Puzzles are a big part of the Darksiders franchise once again the game does not hold your hand when it comes solving these puzzles. When you come across a new ability such as a grapple or a portal gun, you’ll be shown what can be done with it once and then you’re left to your devices. Also there’s many areas early in the game you’ll have to go back and revisit as you may have not been able to reach them before. Most of the puzzles are pretty good but some will really have you scratching your head. It’s a good challenge and you really feel like you accomplished something when solving it. A nice thing they added is that at the end of the game my character will be different from how you set up your character from armor and weapons to magic and buffs. There are two specific skill trees which are Harbinger and Necromancer. You can mix and match or go purely one side. It’s all up to you. And if you feel like you didn’t like your choices you can go to Vulgrim and for a small price 1,000 gold you can completely respec your points.
- Outstanding character design
- Battles are fun
- Loot system and upgradable weapons
- Big Bosses
- Puzzles give a nice challenge
- Great soundtrack with nice voice acting
- Invisible walls and designated climbing areas
- Weak story progression
- Death is easily persuaded
- Lots of back tracking
The Old Guy in Me Says

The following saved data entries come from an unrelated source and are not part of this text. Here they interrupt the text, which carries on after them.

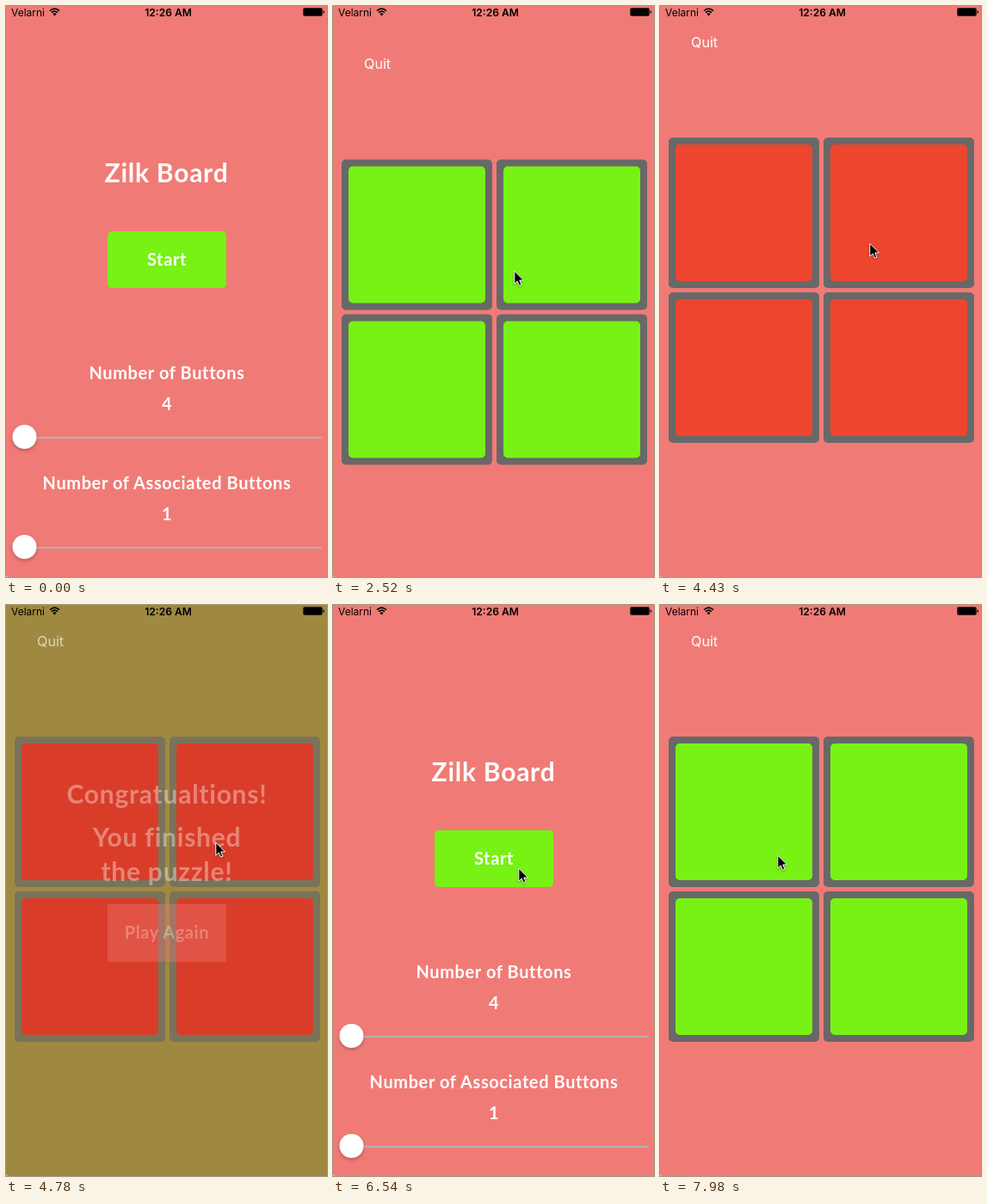
An HTML page for the animation above (8000 ms loop, 373x664 px).

```html
<!DOCTYPE html>
<html lang="en">
<head>
<meta charset="utf-8">
<title>Tile game</title>
<style>
  html, body { margin: 0; width: 100%; height: 100%; overflow: hidden; background: #f07b76; }
  svg { display: block; width: 373px; height: 664px; }
  text { fill: #fff; font: 700 20px Lato, sans-serif; letter-spacing: .03em; text-anchor: middle; }
  .big { font-size: 30px; letter-spacing: .025em; }
  #quit { font: 400 16.2px Inter, sans-serif; letter-spacing: 0; text-anchor: start; }
  #status text { fill: #000; font: 400 12px Inter, sans-serif; letter-spacing: 0; text-anchor: start; }
  #status .clock { font-weight: 600; font-size: 12.1px; text-anchor: middle; }
  .knob { fill: #fff; filter: drop-shadow(0 2px 2px rgba(0, 0, 0, .25)); }
  #cursor { filter: drop-shadow(0 1px 1px rgba(0, 0, 0, .35)); }
</style>
</head>
<body>
<svg viewBox="0 0 373 664">
  <g id="menu">
    <rect width="373" height="664" fill="#f07b76"/>
    <text class="big" x="186.5" y="205">Zilk Board</text>
    <rect x="118" y="262" width="138" height="66" rx="5" fill="#77f214"/>
    <text id="start" x="187" y="302">Start</text>
    <text x="187" y="434">Number of Buttons</text>
    <text x="187" y="470">4</text>
    <text x="187" y="562">Number of Associated Buttons</text>
    <text x="187" y="598">1</text>
    <path d="M8 502H367M8 630H367" stroke="#b7b1b1" stroke-width="2"/>
    <circle class="knob" cx="21.5" cy="501" r="14"/>
    <circle class="knob" cx="21.5" cy="629" r="14"/>
  </g>
  <g id="board">
    <rect id="back" width="373" height="664"/>
    <text id="quit" x="36" y="47.5">Quit</text>
    <g id="tiles"></g>
    <g id="win">
      <text class="big" x="187" y="231">Congratualtions!</text>
      <text class="big" x="187" y="281">You finished</text>
      <text class="big" x="187" y="321">the puzzle!</text>
      <rect x="118" y="348" width="138" height="67" fill="#f07b76"/>
      <text id="again" x="187" y="388">Play Again</text>
    </g>
  </g>
  <g id="status">
    <text x="6" y="11.5">Velarni</text>
    <path d="M51 5.6Q56.5 .6 62 5.6M53 7.7Q56.5 4.5 60 7.7" fill="none" stroke="#000" stroke-width="1.6"/>
    <path d="M54.4 9.3Q56.5 7.4 58.6 9.3L56.5 11.5z"/>
    <text class="clock" x="188.6" y="11.5">12:26 AM</text>
    <rect x="345.5" y="2.5" width="22" height="9" rx="1.5" fill="none" stroke="#000" stroke-width=".7"/>
    <rect x="346.1" y="3.1" width="20.8" height="7.8" rx=".7"/>
    <path d="M368.6 5.2q1.5 .4 1.5 1.8t-1.5 1.8z"/>
  </g>
  <path d="M0 661A3 3 0 0 0 3 664H0z" fill="#ddd"/>
  <path id="cursor" d="M.8 1.2v15l3.4-3.2 2.3 5.2 2.5-1.1-2.2-5.1h4.8z" stroke="#fff" stroke-width="1"/>
</svg>
<script>
const LOOP = 8000;
const PINK = [240, 123, 118], DARK_GREEN = [74, 152, 10];
const GREEN = [119, 242, 20], RED = [238, 69, 46], DEEP_RED = [222, 40, 22];
const $ = id => document.getElementById(id);
const ramp = (t, a, b) => Math.min(1, Math.max(0, (t - a) / (b - a)));
const smooth = x => x * x * (3 - 2 * x);
const lerp = (a, b, p) => a + (b - a) * p;
const rgb = color => `rgb(${color.map(Math.round)})`;
const mix = (a, b, p) => rgb(a.map((v, i) => lerp(v, b[i], p)));

// Pointer moves: start, end, target x, target y
const moves = [
  [1170, 1250, 280, 384], [1490, 1880, 214, 321], [1880, 2090, 210, 307],
  [3110, 3400, 145, 288], [4030, 4390, 243, 275], [5360, 5790, 234, 378],
  [6220, 6540, 215, 305], [7490, 7830, 137, 291], [7950, 7980, 136, 290]
];

function pointer(t) {
  let x = 348, y = 397;
  for (const [a, b, tx, ty] of moves) {
    const p = smooth(ramp(t, a, b));
    x = lerp(x, tx, p);
    y = lerp(y, ty, p);
  }
  return `translate(${x} ${y})`;
}

function addRect(x, y, size, fill) {
  const rect = document.createElementNS('http://www.w3.org/2000/svg', 'rect');
  const attrs = { x, y, width: size, height: size, rx: 5, fill };
  for (const key in attrs) rect.setAttribute(key, attrs[key]);
  return $('tiles').appendChild(rect);
}

const tiles = [0, 1, 2, 3].map(i => {
  const x = 10 + i % 2 * 180, y = 153 + (i >> 1) * 180;
  return {
    frame: addRect(x, y, 175, '#686868'),
    face: addRect(x + 8, y + 8, 159, rgb(GREEN)),
    flipAt: i % 3 ? 4430 : 3580
  };
});

// Critically damped spring, 0 to 1
function spring(ms) {
  const k = Math.max(0, ms) * .018;
  return 1 - (1 + k) * Math.exp(-k);
}

function draw(t) {
  const firstRound = t < 5890;
  const slideAt = firstRound ? 2240 : 7100;
  const pressAt = firstRound ? 2070 : 6860;
  const won = firstRound ? smooth(ramp(t, 4530, 5040)) : 0;

  $('board').setAttribute('transform', `translate(0 ${664 * (1 - spring(t - slideAt))})`);
  $('start').style.opacity = 1 - .8 * (ramp(t, pressAt, pressAt + 70) - ramp(t, slideAt, slideAt + 300));

  $('back').setAttribute('fill', mix(PINK, DARK_GREEN, won));
  const fade = 1 - won ** 1.5;
  $('quit').style.opacity = fade;
  for (const { frame, face, flipAt } of tiles) {
    const red = firstRound && t >= flipAt;
    frame.style.opacity = fade;
    face.style.opacity = 1 - won ** 3;
    face.setAttribute('fill', red ? mix(RED, DEEP_RED, won) : rgb(GREEN));
  }
  $('win').style.opacity = won ** 1.4;
  $('again').style.opacity = t >= 5820 && firstRound ? .3 : 1;

  $('cursor').setAttribute('transform', pointer(t));
  $('cursor').style.visibility = t < 1170 ? 'hidden' : 'visible';
}

const began = performance.now();
function tick() {
  draw((performance.now() - began) % LOOP);
  requestAnimationFrame(tick);
}
tick();
</script>
</body>
</html>
```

If you played the first Darksiders and liked it I highly suggest you continue and play Death’s side of the story. They changed it enough so Death does not play like War and added some new things like the loot system to keep you hunting for rare items. The gameplay is a lot fun and rewarding when you get past some of it’s harder puzzles. The story progressing isn’t as strong in this game as it is in the first but it won’t take much away from the experience.